Sensor Suspense: While the capture team is in the warehouse, the support team outside keeps track of the team and the Predator inside the warehouse using symbols on a screen. The suspense increases when the creature's movements indicate it can see the capture team and is about to attack them.

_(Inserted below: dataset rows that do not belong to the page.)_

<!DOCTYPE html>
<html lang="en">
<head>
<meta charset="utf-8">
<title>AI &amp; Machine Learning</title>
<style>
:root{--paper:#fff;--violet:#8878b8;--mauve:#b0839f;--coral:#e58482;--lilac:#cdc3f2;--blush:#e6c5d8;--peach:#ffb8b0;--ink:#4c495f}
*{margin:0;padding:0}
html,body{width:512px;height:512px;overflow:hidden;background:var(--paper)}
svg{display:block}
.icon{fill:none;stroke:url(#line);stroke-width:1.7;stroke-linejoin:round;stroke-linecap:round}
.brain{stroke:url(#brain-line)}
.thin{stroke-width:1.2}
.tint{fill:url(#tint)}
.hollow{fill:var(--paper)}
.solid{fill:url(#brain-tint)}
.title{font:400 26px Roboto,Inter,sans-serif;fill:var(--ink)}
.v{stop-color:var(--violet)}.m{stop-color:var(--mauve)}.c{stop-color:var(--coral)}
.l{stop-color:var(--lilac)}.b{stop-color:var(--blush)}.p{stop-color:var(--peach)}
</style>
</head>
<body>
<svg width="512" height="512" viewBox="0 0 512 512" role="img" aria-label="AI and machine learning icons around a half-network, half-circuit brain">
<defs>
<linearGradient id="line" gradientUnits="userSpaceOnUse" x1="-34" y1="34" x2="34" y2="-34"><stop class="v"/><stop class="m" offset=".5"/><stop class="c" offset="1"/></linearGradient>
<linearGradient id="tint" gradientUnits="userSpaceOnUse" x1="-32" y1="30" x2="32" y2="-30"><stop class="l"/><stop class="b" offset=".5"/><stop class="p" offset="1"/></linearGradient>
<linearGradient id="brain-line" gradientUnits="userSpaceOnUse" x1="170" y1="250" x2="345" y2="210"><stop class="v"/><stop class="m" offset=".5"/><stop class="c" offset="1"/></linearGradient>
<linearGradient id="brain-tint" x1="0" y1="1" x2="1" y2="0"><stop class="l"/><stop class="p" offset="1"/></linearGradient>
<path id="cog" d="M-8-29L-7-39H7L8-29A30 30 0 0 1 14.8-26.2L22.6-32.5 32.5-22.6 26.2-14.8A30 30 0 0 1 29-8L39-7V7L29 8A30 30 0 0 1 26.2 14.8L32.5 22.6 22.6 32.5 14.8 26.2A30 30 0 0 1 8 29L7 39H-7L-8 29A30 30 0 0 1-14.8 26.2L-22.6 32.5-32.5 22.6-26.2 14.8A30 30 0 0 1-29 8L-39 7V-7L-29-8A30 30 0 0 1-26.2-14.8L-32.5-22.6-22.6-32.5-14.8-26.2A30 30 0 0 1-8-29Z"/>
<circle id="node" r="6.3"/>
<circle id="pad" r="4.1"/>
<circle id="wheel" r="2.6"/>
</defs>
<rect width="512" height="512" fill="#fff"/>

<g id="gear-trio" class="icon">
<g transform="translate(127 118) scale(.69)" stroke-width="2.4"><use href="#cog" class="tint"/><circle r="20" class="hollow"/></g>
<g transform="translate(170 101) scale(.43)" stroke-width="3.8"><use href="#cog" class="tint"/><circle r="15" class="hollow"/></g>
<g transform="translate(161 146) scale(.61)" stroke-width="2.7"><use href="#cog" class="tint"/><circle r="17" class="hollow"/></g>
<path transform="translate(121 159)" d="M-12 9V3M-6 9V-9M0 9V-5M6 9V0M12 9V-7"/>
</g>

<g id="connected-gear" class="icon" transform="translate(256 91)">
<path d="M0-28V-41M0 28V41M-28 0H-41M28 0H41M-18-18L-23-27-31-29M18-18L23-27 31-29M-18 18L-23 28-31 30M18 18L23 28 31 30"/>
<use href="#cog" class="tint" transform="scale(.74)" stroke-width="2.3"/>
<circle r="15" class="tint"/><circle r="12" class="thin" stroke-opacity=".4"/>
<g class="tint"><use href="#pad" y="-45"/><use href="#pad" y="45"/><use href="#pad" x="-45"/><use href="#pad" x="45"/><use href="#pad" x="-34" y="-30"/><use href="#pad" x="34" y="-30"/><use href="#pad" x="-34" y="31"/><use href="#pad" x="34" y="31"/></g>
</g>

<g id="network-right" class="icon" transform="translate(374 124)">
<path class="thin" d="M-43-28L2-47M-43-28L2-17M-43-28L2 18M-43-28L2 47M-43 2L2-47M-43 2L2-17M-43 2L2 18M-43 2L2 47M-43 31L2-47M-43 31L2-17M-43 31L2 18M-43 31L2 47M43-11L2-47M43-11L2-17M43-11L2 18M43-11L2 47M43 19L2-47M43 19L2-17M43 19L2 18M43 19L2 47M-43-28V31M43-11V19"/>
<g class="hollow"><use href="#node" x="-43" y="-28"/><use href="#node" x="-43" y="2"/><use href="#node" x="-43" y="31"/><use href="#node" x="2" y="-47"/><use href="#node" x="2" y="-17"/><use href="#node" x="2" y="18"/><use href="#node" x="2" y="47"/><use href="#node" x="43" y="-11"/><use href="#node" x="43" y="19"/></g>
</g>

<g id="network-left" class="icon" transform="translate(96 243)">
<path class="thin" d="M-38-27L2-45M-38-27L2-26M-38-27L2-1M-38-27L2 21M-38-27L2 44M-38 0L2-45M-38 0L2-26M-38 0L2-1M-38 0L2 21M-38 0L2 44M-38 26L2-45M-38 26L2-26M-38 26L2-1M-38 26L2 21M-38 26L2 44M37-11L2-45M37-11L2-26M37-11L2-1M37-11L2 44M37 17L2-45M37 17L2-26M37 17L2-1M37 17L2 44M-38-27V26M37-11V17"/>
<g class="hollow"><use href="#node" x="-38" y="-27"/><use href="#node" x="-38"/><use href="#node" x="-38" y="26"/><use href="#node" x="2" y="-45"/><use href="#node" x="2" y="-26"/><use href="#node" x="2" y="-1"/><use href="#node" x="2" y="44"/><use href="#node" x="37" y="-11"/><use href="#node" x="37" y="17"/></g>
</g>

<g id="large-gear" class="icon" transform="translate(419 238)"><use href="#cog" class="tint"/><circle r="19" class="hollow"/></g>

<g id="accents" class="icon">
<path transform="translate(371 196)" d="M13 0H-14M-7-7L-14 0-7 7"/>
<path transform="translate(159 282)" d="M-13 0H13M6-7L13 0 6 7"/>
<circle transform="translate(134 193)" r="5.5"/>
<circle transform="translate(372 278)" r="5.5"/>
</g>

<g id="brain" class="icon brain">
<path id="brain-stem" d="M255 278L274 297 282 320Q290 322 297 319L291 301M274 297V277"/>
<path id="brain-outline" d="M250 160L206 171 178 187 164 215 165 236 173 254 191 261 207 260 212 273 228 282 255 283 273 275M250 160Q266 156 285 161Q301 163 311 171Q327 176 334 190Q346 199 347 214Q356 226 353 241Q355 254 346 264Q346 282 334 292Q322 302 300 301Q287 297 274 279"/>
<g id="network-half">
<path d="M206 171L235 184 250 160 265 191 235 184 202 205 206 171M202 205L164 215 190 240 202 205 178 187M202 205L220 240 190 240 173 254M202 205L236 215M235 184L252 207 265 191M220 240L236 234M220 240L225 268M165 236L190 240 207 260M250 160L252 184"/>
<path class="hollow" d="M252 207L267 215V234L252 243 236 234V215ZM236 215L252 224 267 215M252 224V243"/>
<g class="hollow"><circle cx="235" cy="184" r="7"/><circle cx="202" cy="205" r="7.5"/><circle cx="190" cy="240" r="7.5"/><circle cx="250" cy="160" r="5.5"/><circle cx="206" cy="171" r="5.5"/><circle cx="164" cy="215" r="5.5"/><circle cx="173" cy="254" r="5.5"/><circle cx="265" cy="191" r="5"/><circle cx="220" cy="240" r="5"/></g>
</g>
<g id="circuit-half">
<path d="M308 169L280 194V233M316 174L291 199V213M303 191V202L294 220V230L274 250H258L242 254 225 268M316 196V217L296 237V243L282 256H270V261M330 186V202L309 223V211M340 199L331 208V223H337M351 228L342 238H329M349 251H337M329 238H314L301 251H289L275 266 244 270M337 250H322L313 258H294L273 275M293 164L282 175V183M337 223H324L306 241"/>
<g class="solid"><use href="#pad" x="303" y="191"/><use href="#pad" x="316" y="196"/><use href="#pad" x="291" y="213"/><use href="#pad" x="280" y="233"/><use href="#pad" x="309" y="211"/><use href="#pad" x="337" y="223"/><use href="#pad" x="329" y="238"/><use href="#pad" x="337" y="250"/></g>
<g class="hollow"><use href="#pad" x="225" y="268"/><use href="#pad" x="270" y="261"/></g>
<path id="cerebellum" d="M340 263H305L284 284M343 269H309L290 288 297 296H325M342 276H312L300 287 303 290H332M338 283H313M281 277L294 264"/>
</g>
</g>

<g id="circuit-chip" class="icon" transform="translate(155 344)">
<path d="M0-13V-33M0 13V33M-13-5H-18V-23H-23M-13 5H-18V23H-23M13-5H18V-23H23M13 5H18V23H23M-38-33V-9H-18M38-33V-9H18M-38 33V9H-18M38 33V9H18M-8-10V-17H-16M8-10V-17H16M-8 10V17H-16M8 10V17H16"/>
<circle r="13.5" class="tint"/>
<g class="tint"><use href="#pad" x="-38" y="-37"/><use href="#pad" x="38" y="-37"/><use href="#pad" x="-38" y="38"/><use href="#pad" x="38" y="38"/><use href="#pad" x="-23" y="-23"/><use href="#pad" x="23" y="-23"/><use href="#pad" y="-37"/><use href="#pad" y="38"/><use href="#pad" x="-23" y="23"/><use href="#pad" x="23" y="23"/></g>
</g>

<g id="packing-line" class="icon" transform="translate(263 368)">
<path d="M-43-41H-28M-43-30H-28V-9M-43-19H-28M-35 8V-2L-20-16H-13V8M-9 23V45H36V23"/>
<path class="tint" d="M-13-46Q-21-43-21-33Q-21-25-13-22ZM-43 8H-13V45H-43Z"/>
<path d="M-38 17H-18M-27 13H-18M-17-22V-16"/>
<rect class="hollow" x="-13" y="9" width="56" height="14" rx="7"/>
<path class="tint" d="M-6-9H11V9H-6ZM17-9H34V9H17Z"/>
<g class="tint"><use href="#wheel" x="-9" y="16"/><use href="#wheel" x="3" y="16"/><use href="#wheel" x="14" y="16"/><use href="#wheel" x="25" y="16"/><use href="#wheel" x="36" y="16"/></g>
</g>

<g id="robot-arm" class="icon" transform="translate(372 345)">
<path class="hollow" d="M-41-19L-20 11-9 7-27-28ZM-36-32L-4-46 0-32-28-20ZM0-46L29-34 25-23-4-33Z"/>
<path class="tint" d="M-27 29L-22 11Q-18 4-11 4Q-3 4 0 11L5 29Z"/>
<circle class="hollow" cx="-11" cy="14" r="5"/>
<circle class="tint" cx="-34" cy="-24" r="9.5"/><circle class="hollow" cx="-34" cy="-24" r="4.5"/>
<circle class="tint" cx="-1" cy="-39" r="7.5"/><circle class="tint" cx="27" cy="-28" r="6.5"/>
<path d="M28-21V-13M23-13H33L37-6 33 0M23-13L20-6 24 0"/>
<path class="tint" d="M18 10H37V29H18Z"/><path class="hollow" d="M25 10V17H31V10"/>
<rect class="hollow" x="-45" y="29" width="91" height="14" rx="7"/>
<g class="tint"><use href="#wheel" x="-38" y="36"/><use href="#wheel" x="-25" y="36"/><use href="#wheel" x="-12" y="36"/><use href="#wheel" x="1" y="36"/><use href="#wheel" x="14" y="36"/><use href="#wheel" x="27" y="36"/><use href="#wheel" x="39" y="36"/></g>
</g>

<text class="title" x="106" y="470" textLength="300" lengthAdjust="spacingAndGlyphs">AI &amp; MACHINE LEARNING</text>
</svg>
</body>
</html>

Society Marches On: The movie predicted that by 1997 Los Angeles would decay into a dystopian Crapsack World with drug gangs in open war with the police and themselves, using military-grade hardware and body counts seemingly in the thousands. The police themselves show elements of being an occupying force in their own city and Hartigan himself refers to his beat as "the war." Based on the high crime rates of L.A. in the late 1980s and early 1990s this didn't seem too farfatched circa 1990, but fast forward to the second decade of the 21st Century and we see Los Angeles, while still not a utopia, has far lower crime rates than it did at the time the film was made.

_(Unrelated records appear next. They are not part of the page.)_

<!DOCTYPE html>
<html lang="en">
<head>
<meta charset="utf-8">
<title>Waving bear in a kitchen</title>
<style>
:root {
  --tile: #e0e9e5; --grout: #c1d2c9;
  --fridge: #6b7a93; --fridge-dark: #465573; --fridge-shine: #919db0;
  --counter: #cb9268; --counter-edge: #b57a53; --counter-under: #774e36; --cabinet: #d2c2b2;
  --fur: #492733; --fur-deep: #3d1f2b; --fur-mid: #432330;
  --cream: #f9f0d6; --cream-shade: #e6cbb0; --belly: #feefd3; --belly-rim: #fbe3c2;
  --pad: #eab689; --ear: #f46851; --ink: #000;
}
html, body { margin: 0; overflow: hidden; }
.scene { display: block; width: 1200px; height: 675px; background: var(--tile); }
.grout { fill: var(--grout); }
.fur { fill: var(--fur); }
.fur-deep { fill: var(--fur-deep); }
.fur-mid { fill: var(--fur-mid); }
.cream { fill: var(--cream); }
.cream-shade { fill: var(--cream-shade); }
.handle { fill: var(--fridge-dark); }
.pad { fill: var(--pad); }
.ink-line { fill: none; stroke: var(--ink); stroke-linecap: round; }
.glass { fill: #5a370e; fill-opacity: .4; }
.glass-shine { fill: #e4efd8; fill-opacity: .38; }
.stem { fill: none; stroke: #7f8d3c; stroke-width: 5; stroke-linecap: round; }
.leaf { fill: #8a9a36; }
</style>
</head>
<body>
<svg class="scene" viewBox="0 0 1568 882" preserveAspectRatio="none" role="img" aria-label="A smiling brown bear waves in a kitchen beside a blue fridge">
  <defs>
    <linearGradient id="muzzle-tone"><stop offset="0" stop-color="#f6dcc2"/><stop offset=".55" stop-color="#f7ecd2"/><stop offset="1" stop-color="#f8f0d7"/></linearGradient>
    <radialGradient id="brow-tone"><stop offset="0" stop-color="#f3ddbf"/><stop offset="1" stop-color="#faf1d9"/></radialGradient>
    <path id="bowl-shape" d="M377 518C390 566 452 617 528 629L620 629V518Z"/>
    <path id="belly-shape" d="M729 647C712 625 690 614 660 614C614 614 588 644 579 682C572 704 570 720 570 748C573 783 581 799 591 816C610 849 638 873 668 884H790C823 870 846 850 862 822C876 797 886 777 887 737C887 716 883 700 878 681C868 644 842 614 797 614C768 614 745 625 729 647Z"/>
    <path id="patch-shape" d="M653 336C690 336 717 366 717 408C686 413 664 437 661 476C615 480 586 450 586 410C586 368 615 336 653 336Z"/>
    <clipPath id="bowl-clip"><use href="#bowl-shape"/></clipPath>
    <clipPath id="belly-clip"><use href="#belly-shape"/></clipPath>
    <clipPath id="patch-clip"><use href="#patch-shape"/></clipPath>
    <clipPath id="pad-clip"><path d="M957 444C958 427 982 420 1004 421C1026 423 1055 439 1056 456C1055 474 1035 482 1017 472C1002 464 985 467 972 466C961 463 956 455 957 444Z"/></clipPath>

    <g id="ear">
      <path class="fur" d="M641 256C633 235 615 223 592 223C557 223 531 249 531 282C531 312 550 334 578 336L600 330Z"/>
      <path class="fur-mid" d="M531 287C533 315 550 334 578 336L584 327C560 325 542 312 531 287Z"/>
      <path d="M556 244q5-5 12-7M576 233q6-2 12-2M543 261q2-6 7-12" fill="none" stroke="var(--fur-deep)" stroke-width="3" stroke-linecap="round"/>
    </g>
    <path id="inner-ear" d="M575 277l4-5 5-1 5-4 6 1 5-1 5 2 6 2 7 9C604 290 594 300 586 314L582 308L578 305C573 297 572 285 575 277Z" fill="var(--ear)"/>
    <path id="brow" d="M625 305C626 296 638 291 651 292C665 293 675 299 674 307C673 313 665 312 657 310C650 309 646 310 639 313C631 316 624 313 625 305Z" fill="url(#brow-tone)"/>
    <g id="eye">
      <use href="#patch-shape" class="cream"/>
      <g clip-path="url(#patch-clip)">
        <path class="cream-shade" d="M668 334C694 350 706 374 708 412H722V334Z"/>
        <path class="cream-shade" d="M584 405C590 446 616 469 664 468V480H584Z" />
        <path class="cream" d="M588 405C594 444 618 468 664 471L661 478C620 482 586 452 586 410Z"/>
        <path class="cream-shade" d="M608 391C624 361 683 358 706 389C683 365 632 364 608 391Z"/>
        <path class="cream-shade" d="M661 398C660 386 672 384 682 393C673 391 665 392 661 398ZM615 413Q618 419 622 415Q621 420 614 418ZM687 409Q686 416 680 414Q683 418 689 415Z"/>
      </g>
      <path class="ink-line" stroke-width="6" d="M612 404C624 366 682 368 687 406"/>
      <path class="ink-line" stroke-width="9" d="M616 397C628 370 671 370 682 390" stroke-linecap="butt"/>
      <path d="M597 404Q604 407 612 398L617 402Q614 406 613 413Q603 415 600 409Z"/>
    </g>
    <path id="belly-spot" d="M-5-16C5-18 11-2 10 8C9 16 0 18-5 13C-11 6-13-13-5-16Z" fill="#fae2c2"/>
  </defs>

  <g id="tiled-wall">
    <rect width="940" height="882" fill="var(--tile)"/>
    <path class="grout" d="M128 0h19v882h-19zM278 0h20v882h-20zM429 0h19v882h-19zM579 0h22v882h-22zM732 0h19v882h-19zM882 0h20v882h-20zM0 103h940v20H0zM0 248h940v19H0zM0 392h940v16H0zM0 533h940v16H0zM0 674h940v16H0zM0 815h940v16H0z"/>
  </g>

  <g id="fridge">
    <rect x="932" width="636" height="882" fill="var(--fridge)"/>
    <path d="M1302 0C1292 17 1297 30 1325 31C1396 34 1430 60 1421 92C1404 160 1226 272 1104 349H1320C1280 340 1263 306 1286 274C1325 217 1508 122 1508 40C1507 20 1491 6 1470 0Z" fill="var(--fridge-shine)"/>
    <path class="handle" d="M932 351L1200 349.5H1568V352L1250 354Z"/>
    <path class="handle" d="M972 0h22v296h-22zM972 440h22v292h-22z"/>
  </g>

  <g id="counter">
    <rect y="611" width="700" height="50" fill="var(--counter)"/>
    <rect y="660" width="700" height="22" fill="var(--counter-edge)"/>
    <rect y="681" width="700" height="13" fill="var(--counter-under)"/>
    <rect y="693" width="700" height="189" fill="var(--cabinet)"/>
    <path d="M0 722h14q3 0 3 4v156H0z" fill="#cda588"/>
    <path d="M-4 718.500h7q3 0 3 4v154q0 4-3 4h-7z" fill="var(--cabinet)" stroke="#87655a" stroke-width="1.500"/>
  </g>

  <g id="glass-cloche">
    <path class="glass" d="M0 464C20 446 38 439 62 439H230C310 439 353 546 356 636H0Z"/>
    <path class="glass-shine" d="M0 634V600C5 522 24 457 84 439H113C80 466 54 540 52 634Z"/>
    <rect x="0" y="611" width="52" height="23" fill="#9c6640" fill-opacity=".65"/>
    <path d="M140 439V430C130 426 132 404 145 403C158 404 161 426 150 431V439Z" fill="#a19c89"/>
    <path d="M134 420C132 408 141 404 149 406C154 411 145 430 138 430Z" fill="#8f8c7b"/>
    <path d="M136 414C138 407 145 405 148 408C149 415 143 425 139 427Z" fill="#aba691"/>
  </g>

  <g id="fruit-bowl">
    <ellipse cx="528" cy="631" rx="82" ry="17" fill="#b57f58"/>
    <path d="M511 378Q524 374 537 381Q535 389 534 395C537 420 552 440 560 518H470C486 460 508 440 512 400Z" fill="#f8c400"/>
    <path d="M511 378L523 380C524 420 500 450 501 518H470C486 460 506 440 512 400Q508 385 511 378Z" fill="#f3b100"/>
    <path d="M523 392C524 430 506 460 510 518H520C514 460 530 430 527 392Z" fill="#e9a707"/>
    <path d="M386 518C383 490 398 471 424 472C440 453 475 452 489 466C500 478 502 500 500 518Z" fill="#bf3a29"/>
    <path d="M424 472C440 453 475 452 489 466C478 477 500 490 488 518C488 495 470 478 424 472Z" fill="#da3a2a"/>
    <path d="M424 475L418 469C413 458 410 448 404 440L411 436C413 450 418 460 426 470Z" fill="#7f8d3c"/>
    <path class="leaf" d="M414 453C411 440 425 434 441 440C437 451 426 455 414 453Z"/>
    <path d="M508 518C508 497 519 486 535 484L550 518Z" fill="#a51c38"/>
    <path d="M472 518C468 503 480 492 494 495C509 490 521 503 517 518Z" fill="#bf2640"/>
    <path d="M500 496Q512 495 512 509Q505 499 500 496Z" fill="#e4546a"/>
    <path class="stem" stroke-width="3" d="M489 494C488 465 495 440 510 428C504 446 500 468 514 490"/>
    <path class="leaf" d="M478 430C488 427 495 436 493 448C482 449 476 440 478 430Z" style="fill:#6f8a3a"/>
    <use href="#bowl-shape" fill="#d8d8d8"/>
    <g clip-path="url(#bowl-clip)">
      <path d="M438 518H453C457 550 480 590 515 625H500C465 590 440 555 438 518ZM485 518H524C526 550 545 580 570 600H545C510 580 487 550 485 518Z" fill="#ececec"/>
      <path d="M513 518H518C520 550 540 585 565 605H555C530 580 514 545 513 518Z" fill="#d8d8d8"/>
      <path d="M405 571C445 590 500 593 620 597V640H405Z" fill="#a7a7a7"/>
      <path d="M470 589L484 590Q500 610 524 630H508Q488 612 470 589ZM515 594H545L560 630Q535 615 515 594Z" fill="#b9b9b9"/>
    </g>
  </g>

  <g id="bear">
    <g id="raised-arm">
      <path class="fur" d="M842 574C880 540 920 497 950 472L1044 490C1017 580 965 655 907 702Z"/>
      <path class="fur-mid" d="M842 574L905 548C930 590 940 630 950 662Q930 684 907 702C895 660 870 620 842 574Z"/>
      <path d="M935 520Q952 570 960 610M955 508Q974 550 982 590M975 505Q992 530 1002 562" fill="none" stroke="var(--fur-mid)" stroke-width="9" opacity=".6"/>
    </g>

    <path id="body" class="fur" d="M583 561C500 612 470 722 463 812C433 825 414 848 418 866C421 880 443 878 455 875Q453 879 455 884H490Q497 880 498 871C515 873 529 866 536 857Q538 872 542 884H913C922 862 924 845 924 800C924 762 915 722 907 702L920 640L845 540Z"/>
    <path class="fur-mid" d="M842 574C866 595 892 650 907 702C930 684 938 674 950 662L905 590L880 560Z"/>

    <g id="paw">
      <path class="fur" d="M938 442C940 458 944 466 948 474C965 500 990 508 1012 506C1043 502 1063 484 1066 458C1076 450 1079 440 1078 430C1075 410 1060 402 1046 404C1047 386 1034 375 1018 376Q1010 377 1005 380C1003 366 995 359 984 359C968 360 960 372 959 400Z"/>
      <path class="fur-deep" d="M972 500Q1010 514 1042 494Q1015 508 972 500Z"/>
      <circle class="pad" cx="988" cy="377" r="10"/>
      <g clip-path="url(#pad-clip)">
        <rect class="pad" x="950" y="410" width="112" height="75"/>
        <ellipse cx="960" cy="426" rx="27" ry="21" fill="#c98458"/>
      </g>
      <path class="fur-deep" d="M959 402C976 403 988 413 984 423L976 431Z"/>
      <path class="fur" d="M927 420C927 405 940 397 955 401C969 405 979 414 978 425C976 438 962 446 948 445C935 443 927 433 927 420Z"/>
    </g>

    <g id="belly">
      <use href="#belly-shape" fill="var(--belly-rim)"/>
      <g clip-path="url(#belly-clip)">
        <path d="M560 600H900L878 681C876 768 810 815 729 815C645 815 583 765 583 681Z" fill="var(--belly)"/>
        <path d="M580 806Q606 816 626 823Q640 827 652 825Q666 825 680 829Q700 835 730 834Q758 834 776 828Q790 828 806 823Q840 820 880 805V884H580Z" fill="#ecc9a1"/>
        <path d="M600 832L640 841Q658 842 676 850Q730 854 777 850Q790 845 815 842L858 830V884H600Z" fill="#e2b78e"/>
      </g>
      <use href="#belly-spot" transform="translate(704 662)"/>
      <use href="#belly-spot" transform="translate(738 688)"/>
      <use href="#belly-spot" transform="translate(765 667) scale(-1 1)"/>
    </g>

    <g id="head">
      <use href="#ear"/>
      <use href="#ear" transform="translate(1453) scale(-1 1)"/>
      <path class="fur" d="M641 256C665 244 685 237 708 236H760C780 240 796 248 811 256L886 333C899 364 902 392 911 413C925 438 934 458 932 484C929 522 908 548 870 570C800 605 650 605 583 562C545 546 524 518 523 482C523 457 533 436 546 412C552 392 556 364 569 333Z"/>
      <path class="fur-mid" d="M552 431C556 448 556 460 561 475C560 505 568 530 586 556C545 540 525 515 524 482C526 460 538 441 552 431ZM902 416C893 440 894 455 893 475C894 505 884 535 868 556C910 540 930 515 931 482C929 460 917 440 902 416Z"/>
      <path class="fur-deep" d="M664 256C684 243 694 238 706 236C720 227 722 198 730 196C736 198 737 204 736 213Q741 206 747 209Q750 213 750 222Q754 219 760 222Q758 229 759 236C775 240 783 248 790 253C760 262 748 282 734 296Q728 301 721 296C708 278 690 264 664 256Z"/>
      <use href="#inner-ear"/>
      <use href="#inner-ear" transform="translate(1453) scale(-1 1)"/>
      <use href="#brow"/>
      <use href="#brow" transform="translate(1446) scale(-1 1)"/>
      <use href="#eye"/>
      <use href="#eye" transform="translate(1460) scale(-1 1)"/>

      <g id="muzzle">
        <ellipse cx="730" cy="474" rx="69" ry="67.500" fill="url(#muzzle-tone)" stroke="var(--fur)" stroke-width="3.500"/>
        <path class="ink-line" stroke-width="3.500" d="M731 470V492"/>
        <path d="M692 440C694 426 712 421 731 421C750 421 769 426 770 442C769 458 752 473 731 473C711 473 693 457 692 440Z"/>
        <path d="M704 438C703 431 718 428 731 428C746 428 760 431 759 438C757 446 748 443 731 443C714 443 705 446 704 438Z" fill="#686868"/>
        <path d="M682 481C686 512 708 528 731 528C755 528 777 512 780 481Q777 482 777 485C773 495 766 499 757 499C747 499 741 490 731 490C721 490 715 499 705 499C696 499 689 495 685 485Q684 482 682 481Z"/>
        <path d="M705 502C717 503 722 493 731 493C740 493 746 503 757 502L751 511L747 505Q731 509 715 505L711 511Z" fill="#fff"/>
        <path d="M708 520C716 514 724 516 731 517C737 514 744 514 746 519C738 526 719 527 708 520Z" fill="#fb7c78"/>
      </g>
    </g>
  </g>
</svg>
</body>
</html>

Space Whale Aesop: The subway massacre scene was actually conceived as a Take That to vigilantism, which explains why the man the gang members are accosting resembles real-life subway vigilante Bernard Goetz. So the moral of the story is, don't plan to take the law into your own hands, otherwise intergalactic hunters will slaughter you. Wait, what?
That Came Out Wrong: Harrigan, crawling on a ledge high above the ground mutters, "You can do it. Like falling off a log." He quickly realizes those weren't the words he was looking for.
Title Drop: Keyes says "Well, we've prepared a trap for this predator."
The Man Behind the Man: Scarface starts out hunting street gangs before being led to their leader, Lucretia Borgia, who is being kept alive through the blood the Predator spilled on her way back in 1930, and then onto her son, Hunter.
Super Drowning Skills: If you fall/jump/lean in the water you instantly die, only to reappear seconds later a few feet away from where you descended to a watery doom. Possibly Justified, since with his armor and all, the Predator weighs about half a ton.
Timeline-Altering MacGuffin: In Concrete Jungle, Scarface leaves behind several pieces of his clan's technology during a hunt in New Way City. When he is recovered from the planet he was exiled to (a century later), he learns that he unintentionally kickstarted an entire technological revolution that has resulted in cyborgs, flying cars and much more.
Video Game Cruelty Potential: Part of the game's charm is that you can do just about any move any of the titular creatures did in the films: taunt them from high-up ledges and watch as they freak out, execute any one of a dozen different finishing moves - while their teammates look on, hang bodies up to scare NPC's or pick off enemies before retreating and watching them freak.